"Would you like to make something for our Thanksgiving feast? Something all your own, that you can share with everyone?" I asked her.
To which she replied with excitement, "Of course! What can I make?"
"Butter!" I told her.
After all, butter is the binding creaminess passed from hand to hand and across the table with love. With each lick of butter shared, Dane may understand the heart-swell that comes with bringing contentment to others. Can't you just see hand-fulls of children shaking jars of fresh butter together on Thanksgiving Day!?
From the LA Times
The annual Thanksgiving feast is a time when home cooks enjoy pulling out all the stops and preparing copious amounts of tradition-loaded dishes to share with friends and loved ones. This excitement often leads to preparing enough food to satisfy roughly twice the number of guests you plan on hosting. But that's not necessarily bad, because it has spawned another equally beloved culinary tradition: Thanksgiving leftovers.
If the traditional Thanksgiving feast is inherently American, then the ongoing use of the surplus it generates is really a nod to the custom universal to good cooks, of making the most out of each ingredient's every part.
Experimentation and exploration are the true loves of any successful cook. This year I challenge you to move beyond your typical leftover-based dishes and to consider broader possibilities. Don't let anything go to waste, not the vegetables or the stuffing or the bones and trimmings of leftover turkey. This doesn't mean repeating the same old things over and over. Use this as an opportunity to push yourself beyond comfortable dishes and explore new flavors. And look afresh at the familiar and see what new forms it might take.
These recipes provide you with a starting point. They are ideas that take into consideration what kinds of leftovers you might have on hand and what kinds of meals you plan to serve.
Contrary to popular belief, you don't need a whole turkey to make gravy. However, you must slow-roast turkey to get good gravy.
I have to admit I have witnessed some pretty seasoned cooks have complete breakdowns at Thanksgiving when it comes time to gravy making. There is just too much going on at that moment; the bird is out of the oven, they are trying to deglaze the pan, the side dishes are almost ready or are getting cold, there are too many people around...let's face it, gravy anxiety is real.
However, all of this pandemonium can be eliminated with a little planning. The secret is turkey wings from the grocery store. Every store has them and they are so cheap. When you roast the wings with celery, onions and garlic, you have the makings of a perfect turkey stock which you will make into the perfect gravy. This can be done months ahead and frozen, taking out the stock when you need it.
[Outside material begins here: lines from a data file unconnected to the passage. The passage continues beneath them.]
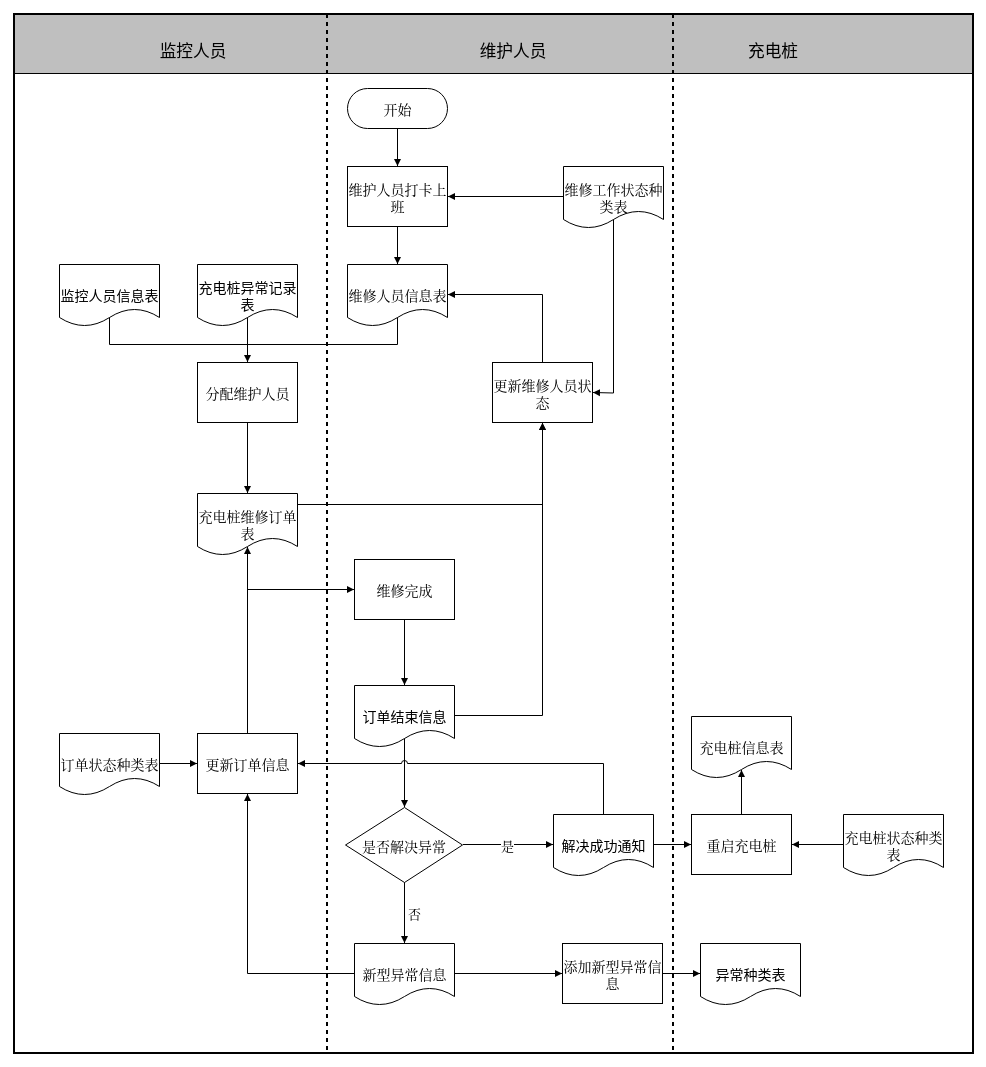
<!DOCTYPE html>
<html lang="zh-CN">
<head>
<meta charset="utf-8">
<title>充电桩维护流程</title>
<style>
:root {
  --ink: #000;
  --paper: #fff;
  --header: #bfbfbf;
  --serif: "Noto Serif CJK SC", "Noto Serif CJK JP", serif;
  --sans: "Noto Sans CJK SC", "Noto Sans CJK JP", sans-serif;
}
* { box-sizing: border-box; margin: 0; }
body { width: 986px; height: 1067px; overflow: hidden; background: var(--paper); color: var(--ink); }
.flowchart { position: relative; width: 986px; height: 1067px; overflow: hidden; font: 14px/17px var(--serif); }
.lanes {
  position: absolute; left: 13px; top: 13px; width: 961px; height: 1041px;
  border: 2px solid var(--ink);
  display: grid; grid-template-columns: 312px 346px 299px; grid-template-rows: 59px 1fr;
}
.lanes h2 {
  display: flex; align-items: center; justify-content: center;
  padding-top: 11px; background: var(--header); border-bottom: 1px solid var(--ink);
  font: 400 16.7px/24px var(--sans);
}
.lanes .monitor { padding-left: 44px; }
.lanes .maintainer { padding-left: 26px; }
.lanes .charger { padding-right: 99px; }
.connectors { position: absolute; left: 0; top: 0; fill: none; stroke: var(--ink); }
.connectors .divider { stroke-width: 2; stroke-dasharray: 4 4; }
.connectors .flow { marker-end: url(#arrow); }
.node {
  position: absolute; left: var(--x); top: var(--y); width: 101px; height: 61px;
  display: flex; align-items: center; justify-content: center;
  padding-top: 2px; text-align: center;
}
.node p { position: relative; width: 99px; flex: none; }
.process { border: 1px solid var(--ink); background: var(--paper); }
.start { height: 41px; border: 1px solid var(--ink); border-radius: 21px; }
.decision { width: 118px; height: 76px; }
.node svg { position: absolute; left: 0; top: 0; fill: var(--paper); stroke: var(--ink); overflow: visible; }
.sans { font-family: var(--sans); }
.branch { position: absolute; font-size: 13px; line-height: 17px; background: var(--paper); }
.yes { left: 501px; top: 837px; }
.no { left: 408px; top: 905px; }
</style>
</head>
<body>
<main class="flowchart">
  <section class="lanes">
    <h2 class="monitor">监控人员</h2>
    <h2 class="maintainer">维护人员</h2>
    <h2 class="charger">充电桩</h2>
  </section>

  <svg class="connectors" width="986" height="1067" viewBox="0 0 986 1067" aria-hidden="true">
    <defs>
      <marker id="arrow" markerUnits="userSpaceOnUse" markerWidth="8" markerHeight="8" refX="7" refY="4" orient="auto">
        <path d="M0 .5L7 4L0 7.5Z" fill="#000" stroke="none"/>
      </marker>
      <path id="document" d="M.5 .5H100.5V53.5Q75.5 37.5 50.5 53.5T.5 53.5Z"/>
    </defs>
    <g class="divider">
      <path d="M327 14V1053"/>
      <path d="M673 14V1053"/>
    </g>
    <path d="M109.5 317V344.5H397.5V317"/>
    <path class="flow" d="M397.5 128V166"/>
    <path class="flow" d="M397.5 226V264"/>
    <path class="flow" d="M563 196.5H448"/>
    <path class="flow" d="M613.5 219V393L593 392.5"/>
    <path class="flow" d="M542.5 362V294.5H448"/>
    <path class="flow" d="M247.5 317V362"/>
    <path class="flow" d="M247.5 422V493"/>
    <path class="flow" d="M297 504.5H542.5V423"/>
    <path class="flow" d="M455 715.5H542.5V423"/>
    <path class="flow" d="M247.5 733V547"/>
    <path class="flow" d="M247.5 589.5H354"/>
    <path class="flow" d="M404.5 619V685"/>
    <path class="flow" d="M404.5 738V807"/>
    <path class="flow" d="M603.5 814V763.5H407.5A3 3 0 0 0 401.5 763.5H298"/>
    <path class="flow" d="M159 763.5H197"/>
    <path class="flow" d="M463 844.5H553"/>
    <path class="flow" d="M653 844.5H691"/>
    <path class="flow" d="M843 844.5H792"/>
    <path class="flow" d="M741.5 814V770"/>
    <path class="flow" d="M404.5 882V943"/>
    <path class="flow" d="M354 973.5H247.5V794"/>
    <path class="flow" d="M455 973.5H562"/>
    <path class="flow" d="M662 973.5H700"/>
  </svg>

  <div class="node start" style="--x:347px;--y:88px"><p>开始</p></div>
  <div class="node process" style="--x:347px;--y:166px"><p>维护人员打卡上班</p></div>
  <div class="node document" style="--x:563px;--y:166px"><svg width="101" height="61"><use href="#document"/></svg><p>维修工作状态种类表</p></div>

  <div class="node document sans" style="--x:59px;--y:264px"><svg width="101" height="61"><use href="#document"/></svg><p>监控人员信息表</p></div>
  <div class="node document sans" style="--x:197px;--y:264px"><svg width="101" height="61"><use href="#document"/></svg><p>充电桩异常记录表</p></div>
  <div class="node document" style="--x:347px;--y:264px"><svg width="101" height="61"><use href="#document"/></svg><p>维修人员信息表</p></div>

  <div class="node process" style="--x:197px;--y:362px"><p>分配维护人员</p></div>
  <div class="node process" style="--x:492px;--y:362px"><p>更新维修人员状态</p></div>

  <div class="node document" style="--x:197px;--y:493px"><svg width="101" height="61"><use href="#document"/></svg><p>充电桩维修订单表</p></div>
  <div class="node process" style="--x:354px;--y:559px"><p>维修完成</p></div>
  <div class="node document sans" style="--x:354px;--y:685px"><svg width="101" height="61"><use href="#document"/></svg><p>订单结束信息</p></div>

  <div class="node document" style="--x:59px;--y:733px"><svg width="101" height="61"><use href="#document"/></svg><p>订单状态种类表</p></div>
  <div class="node process" style="--x:197px;--y:733px"><p>更新订单信息</p></div>
  <div class="node document" style="--x:691px;--y:716px"><svg width="101" height="61"><use href="#document"/></svg><p>充电桩信息表</p></div>

  <div class="node decision" style="--x:345px;--y:807px"><svg width="118" height="76"><polygon points="0.5,38 59.5,0.5 117.5,38 59.5,75.5"/></svg><p>是否解决异常</p></div>
  <div class="node document sans" style="--x:553px;--y:814px"><svg width="101" height="61"><use href="#document"/></svg><p>解决成功通知</p></div>
  <div class="node process" style="--x:691px;--y:814px"><p>重启充电桩</p></div>
  <div class="node document" style="--x:843px;--y:814px"><svg width="101" height="61"><use href="#document"/></svg><p>充电桩状态种类表</p></div>

  <div class="node document" style="--x:354px;--y:943px"><svg width="101" height="61"><use href="#document"/></svg><p>新型异常信息</p></div>
  <div class="node process" style="--x:562px;--y:943px"><p>添加新型异常信息</p></div>
  <div class="node document sans" style="--x:700px;--y:943px"><svg width="101" height="61"><use href="#document"/></svg><p>异常种类表</p></div>

  <span class="branch yes">是</span>
  <span class="branch no">否</span>
</main>
</body>
</html>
On Thanksgiving you can make the gravy while the bird is in the oven as opposed to when it's out, which many of you know is a very stressful activity.
This recipe is a combination of technique and ingredients from Cook’s Illustrated and Joy of Cooking, which I suppose now makes it my own. There are tons of recipes with exotic flavors and ingredients, but if you’re looking for that classic Thanksgiving stuffing, this is the recipe to use. Drying the bread before making the stuffing is an important step for texture and flavor.
If you plan ahead, you can just leave the bread cubes out on the counter for a few days to become stale. I usually just spread them out on baking sheets and dry in a 300-degree oven for 30 to 60 minutes. Let the bread cool before using in the stuffing. You can substitute three 14-ounce bags of plain dried bread cubes for the homemade dried bread cubes, but you'll need to increase the amount of broth to 7-8 cups.
This recipe can easily be halved and baked in a 13 by 9-inch baking dish for a smaller crowd.